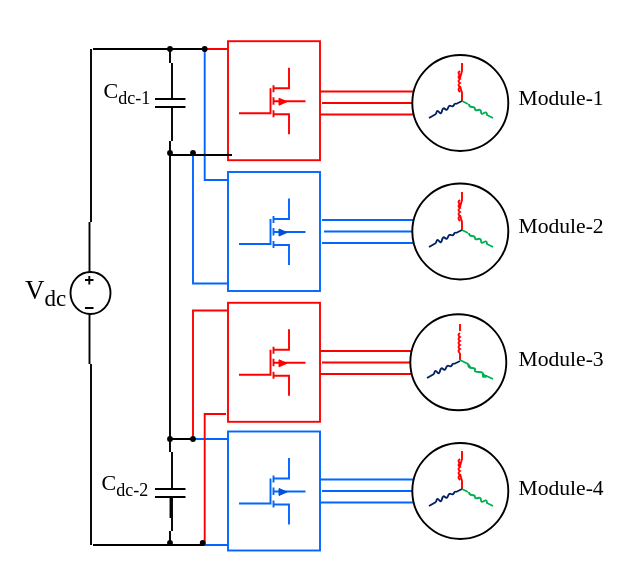
<!DOCTYPE html>
<html lang="en">
<head>
<meta charset="utf-8">
<title>Modular drive with split DC link</title>
<style>
:root {
  --ink: #000;
  --paper: #fff;
  --red: #f00;
  --blue: #06f;
  --blue-dark: #0050d8;
  --navy: #002060;
  --green: #00b050;
}
* { box-sizing: border-box; }
html, body { margin: 0; overflow: hidden; background: var(--paper); }
.diagram {
  position: relative;
  width: 640px;
  height: 575px;
  overflow: hidden;
  color: var(--ink);
  font-family: "Liberation Serif", "Times New Roman", serif;
}
.circuit { position: absolute; inset: 0; fill: none; stroke-width: 1.9; }
.wire { stroke: var(--ink); }
.red { stroke: var(--red); color: var(--red); }
.blue { stroke: var(--blue); color: var(--blue-dark); }
.node { fill: var(--ink); }
.arrow { fill: currentColor; stroke: currentColor; stroke-width: 1; }
.machine { stroke: var(--ink); }
.phase-a { stroke: var(--red); }
.phase-b { stroke: var(--navy); }
.phase-c { stroke: var(--green); }
.label { position: absolute; margin: 0; line-height: 1; white-space: nowrap; }
.label sub { position: relative; vertical-align: baseline; line-height: 0; }
.module { left: 518.5px; font-size: 21.6px; }
.module-1 { top: 88px; }
.module-2 { top: 216px; }
.module-3 { top: 349px; }
.module-4 { top: 478px; }
.capacitor { font-size: 22px; }
.capacitor sub { top: 6px; font-size: 18px; }
.capacitor-1 { left: 103.5px; top: 80px; }
.capacitor-2 { left: 101.5px; top: 472px; }
.source { left: 25px; top: 277px; font-size: 27px; }
.source sub { top: 7px; font-size: 23px; }
</style>
</head>
<body>
<main class="diagram">
  <svg class="circuit" width="640" height="575" viewBox="0 0 640 575" role="img" aria-label="DC source and two capacitors feeding four inverter modules, each driving a three-phase machine">
    <defs>
      <g id="inverter">
        <rect width="92" height="119"/>
        <path d="M11 72H42.500V47M46 47H61V26.500M46 73H61V93M46 60H77.500"/>
        <path d="M45.500 44V51M45.500 56V63.500M45.500 69V76"/>
        <polygon class="arrow" points="51,57 59,60.500 51,64"/>
      </g>
      <g id="winding-b">
        <path class="phase-b" d="M0 0L-6 3M-6 3q-1 -1 -2 1t-3 1t-3 2t-3 1t-3 2t-3 1t-3 2M-26 13L-33 17"/>
      </g>
      <g id="windings">
        <path class="phase-a" d="M0 0V-8L-2 -15M0 -38V-30L-2 -23M-2 -30q-3 2 0 4q-3 2 0 4q-3 2 0 4q-3 2 0 4q-3 2 0 5"/>
        <use href="#winding-b"/>
        <path class="phase-c" d="M0 0L6 3M7 3q0 3 3 3t3 2t3 1t3 2t3 1t3 2L31 17"/>
      </g>
    </defs>

    <g class="wire">
      <path d="M93 49H206M91 49V222M89.500 222V272M89.500 314V364M91 364V545M93 545H204"/>
      <path d="M170 49V63M172 63V98M155 99H185.500M155 107H185.500M172 107V141M170 141V452M172 452V489M155 489H185.500M155 497H185.500M172 497V531M170 531V545"/>
      <path d="M170.500 497V518"/>
      <path d="M170 155H232M170 439H193"/>
      <ellipse cx="90.500" cy="293" rx="20" ry="21"/>
      <path d="M85 280H93.500M89.300 276V284.500M85 308H93.500"/>
    </g>

    <g class="blue">
      <path d="M204.700 49V180H228M193 153V283.500H228M193 439H228M204 545H228"/>
      <path d="M322 220H413M324 231.500H413M322 243H413"/>
      <path d="M320 479.500H413M322 491H413M320 502.500H413"/>
      <use href="#inverter" x="228" y="172"/>
      <use href="#inverter" x="228" y="431.500"/>
    </g>

    <g class="red">
      <path d="M205 49H228M193 439V310.500H228M204.700 545V414H226"/>
      <path d="M320 91.500H413M322 103H413M320 114.500H413"/>
      <path d="M320 351H411M322 362.500H411M320 374H411"/>
      <use href="#inverter" x="228" y="41.200"/>
      <use href="#inverter" x="228" y="302.800"/>
    </g>

    <g class="wire"><path d="M193 155H232"/></g>

    <g class="node">
      <circle cx="170" cy="49" r="2.900"/>
      <circle cx="204.700" cy="49" r="2.900"/>
      <circle cx="170" cy="153" r="2.900"/>
      <circle cx="193" cy="153" r="2.900"/>
      <circle cx="170" cy="439" r="2.900"/>
      <circle cx="193" cy="439" r="2.900"/>
      <circle cx="170" cy="543" r="2.900"/>
      <circle cx="202.700" cy="543" r="2.900"/>
    </g>

    <g class="machine">
      <circle cx="460.300" cy="103" r="48"/>
      <circle cx="460.300" cy="231.500" r="48"/>
      <circle cx="458.300" cy="362.300" r="48"/>
      <circle cx="460.300" cy="491" r="48"/>
    </g>
    <use href="#windings" x="462" y="101"/>
    <use href="#windings" x="462" y="230"/>
    <g transform="translate(460 360)">
      <path class="phase-a" d="M0 0V-7M0 -36V-29M0 -27q-3 2 0 4q-3 2 0 4q-3 2 0 4q-3 2 0 4q-3 2 0 4"/>
      <use href="#winding-b" x="2" y="2" transform="translate(-2 -1)"/>
      <path class="phase-c" d="M0 0L8 4L11 8M8 4q0 4 4 4t3 2t4 2t4 3t4 1M22 14L33 19"/>
    </g>
    <use href="#windings" x="462" y="489"/>
  </svg>

  <p class="label source">V<sub>dc</sub></p>
  <p class="label capacitor capacitor-1">C<sub>dc-1</sub></p>
  <p class="label capacitor capacitor-2">C<sub>dc-2</sub></p>
  <p class="label module module-1">Module-1</p>
  <p class="label module module-2">Module-2</p>
  <p class="label module module-3">Module-3</p>
  <p class="label module module-4">Module-4</p>
</main>
</body>
</html>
==========
Exercise instructions:
Minus its pictures, the full listing should be copied verbatim.

Answer box:
<!DOCTYPE html>
<html lang="en">
<head>
<meta charset="utf-8">
<title>Modular drive with split DC link</title>
<style>
:root {
  --ink: #000;
  --paper: #fff;
  --red: #f00;
  --blue: #06f;
  --blue-dark: #0050d8;
  --navy: #002060;
  --green: #00b050;
}
* { box-sizing: border-box; }
html, body { margin: 0; overflow: hidden; background: var(--paper); }
.diagram {
  position: relative;
  width: 640px;
  height: 575px;
  overflow: hidden;
  color: var(--ink);
  font-family: "Liberation Serif", "Times New Roman", serif;
}
.circuit { position: absolute; inset: 0; fill: none; stroke-width: 1.9; }
.wire { stroke: var(--ink); }
.red { stroke: var(--red); color: var(--red); }
.blue { stroke: var(--blue); color: var(--blue-dark); }
.node { fill: var(--ink); }
.arrow { fill: currentColor; stroke: currentColor; stroke-width: 1; }
.machine { stroke: var(--ink); }
.phase-a { stroke: var(--red); }
.phase-b { stroke: var(--navy); }
.phase-c { stroke: var(--green); }
.label { position: absolute; margin: 0; line-height: 1; white-space: nowrap; }
.label sub { position: relative; vertical-align: baseline; line-height: 0; }
.module { left: 518.5px; font-size: 21.6px; }
.module-1 { top: 88px; }
.module-2 { top: 216px; }
.module-3 { top: 349px; }
.module-4 { top: 478px; }
.capacitor { font-size: 22px; }
.capacitor sub { top: 6px; font-size: 18px; }
.capacitor-1 { left: 103.5px; top: 80px; }
.capacitor-2 { left: 101.5px; top: 472px; }
.source { left: 25px; top: 277px; font-size: 27px; }
.source sub { top: 7px; font-size: 23px; }
</style>
</head>
<body>
<main class="diagram">
  <svg class="circuit" width="640" height="575" viewBox="0 0 640 575" role="img" aria-label="DC source and two capacitors feeding four inverter modules, each driving a three-phase machine">
    <defs>
      <g id="inverter">
        <rect width="92" height="119"/>
        <path d="M11 72H42.500V47M46 47H61V26.500M46 73H61V93M46 60H77.500"/>
        <path d="M45.500 44V51M45.500 56V63.500M45.500 69V76"/>
        <polygon class="arrow" points="51,57 59,60.500 51,64"/>
      </g>
      <g id="winding-b">
        <path class="phase-b" d="M0 0L-6 3M-6 3q-1 -1 -2 1t-3 1t-3 2t-3 1t-3 2t-3 1t-3 2M-26 13L-33 17"/>
      </g>
      <g id="windings">
        <path class="phase-a" d="M0 0V-8L-2 -15M0 -38V-30L-2 -23M-2 -30q-3 2 0 4q-3 2 0 4q-3 2 0 4q-3 2 0 4q-3 2 0 5"/>
        <use href="#winding-b"/>
        <path class="phase-c" d="M0 0L6 3M7 3q0 3 3 3t3 2t3 1t3 2t3 1t3 2L31 17"/>
      </g>
    </defs>

    <g class="wire">
      <path d="M93 49H206M91 49V222M89.500 222V272M89.500 314V364M91 364V545M93 545H204"/>
      <path d="M170 49V63M172 63V98M155 99H185.500M155 107H185.500M172 107V141M170 141V452M172 452V489M155 489H185.500M155 497H185.500M172 497V531M170 531V545"/>
      <path d="M170.500 497V518"/>
      <path d="M170 155H232M170 439H193"/>
      <ellipse cx="90.500" cy="293" rx="20" ry="21"/>
      <path d="M85 280H93.500M89.300 276V284.500M85 308H93.500"/>
    </g>

    <g class="blue">
      <path d="M204.700 49V180H228M193 153V283.500H228M193 439H228M204 545H228"/>
      <path d="M322 220H413M324 231.500H413M322 243H413"/>
      <path d="M320 479.500H413M322 491H413M320 502.500H413"/>
      <use href="#inverter" x="228" y="172"/>
      <use href="#inverter" x="228" y="431.500"/>
    </g>

    <g class="red">
      <path d="M205 49H228M193 439V310.500H228M204.700 545V414H226"/>
      <path d="M320 91.500H413M322 103H413M320 114.500H413"/>
      <path d="M320 351H411M322 362.500H411M320 374H411"/>
      <use href="#inverter" x="228" y="41.200"/>
      <use href="#inverter" x="228" y="302.800"/>
    </g>

    <g class="wire"><path d="M193 155H232"/></g>

    <g class="node">
      <circle cx="170" cy="49" r="2.900"/>
      <circle cx="204.700" cy="49" r="2.900"/>
      <circle cx="170" cy="153" r="2.900"/>
      <circle cx="193" cy="153" r="2.900"/>
      <circle cx="170" cy="439" r="2.900"/>
      <circle cx="193" cy="439" r="2.900"/>
      <circle cx="170" cy="543" r="2.900"/>
      <circle cx="202.700" cy="543" r="2.900"/>
    </g>

    <g class="machine">
      <circle cx="460.300" cy="103" r="48"/>
      <circle cx="460.300" cy="231.500" r="48"/>
      <circle cx="458.300" cy="362.300" r="48"/>
      <circle cx="460.300" cy="491" r="48"/>
    </g>
    <use href="#windings" x="462" y="101"/>
    <use href="#windings" x="462" y="230"/>
    <g transform="translate(460 360)">
      <path class="phase-a" d="M0 0V-7M0 -36V-29M0 -27q-3 2 0 4q-3 2 0 4q-3 2 0 4q-3 2 0 4q-3 2 0 4"/>
      <use href="#winding-b" x="2" y="2" transform="translate(-2 -1)"/>
      <path class="phase-c" d="M0 0L8 4L11 8M8 4q0 4 4 4t3 2t4 2t4 3t4 1M22 14L33 19"/>
    </g>
    <use href="#windings" x="462" y="489"/>
  </svg>

  <p class="label source">V<sub>dc</sub></p>
  <p class="label capacitor capacitor-1">C<sub>dc-1</sub></p>
  <p class="label capacitor capacitor-2">C<sub>dc-2</sub></p>
  <p class="label module module-1">Module-1</p>
  <p class="label module module-2">Module-2</p>
  <p class="label module module-3">Module-3</p>
  <p class="label module module-4">Module-4</p>
</main>
</body>
</html>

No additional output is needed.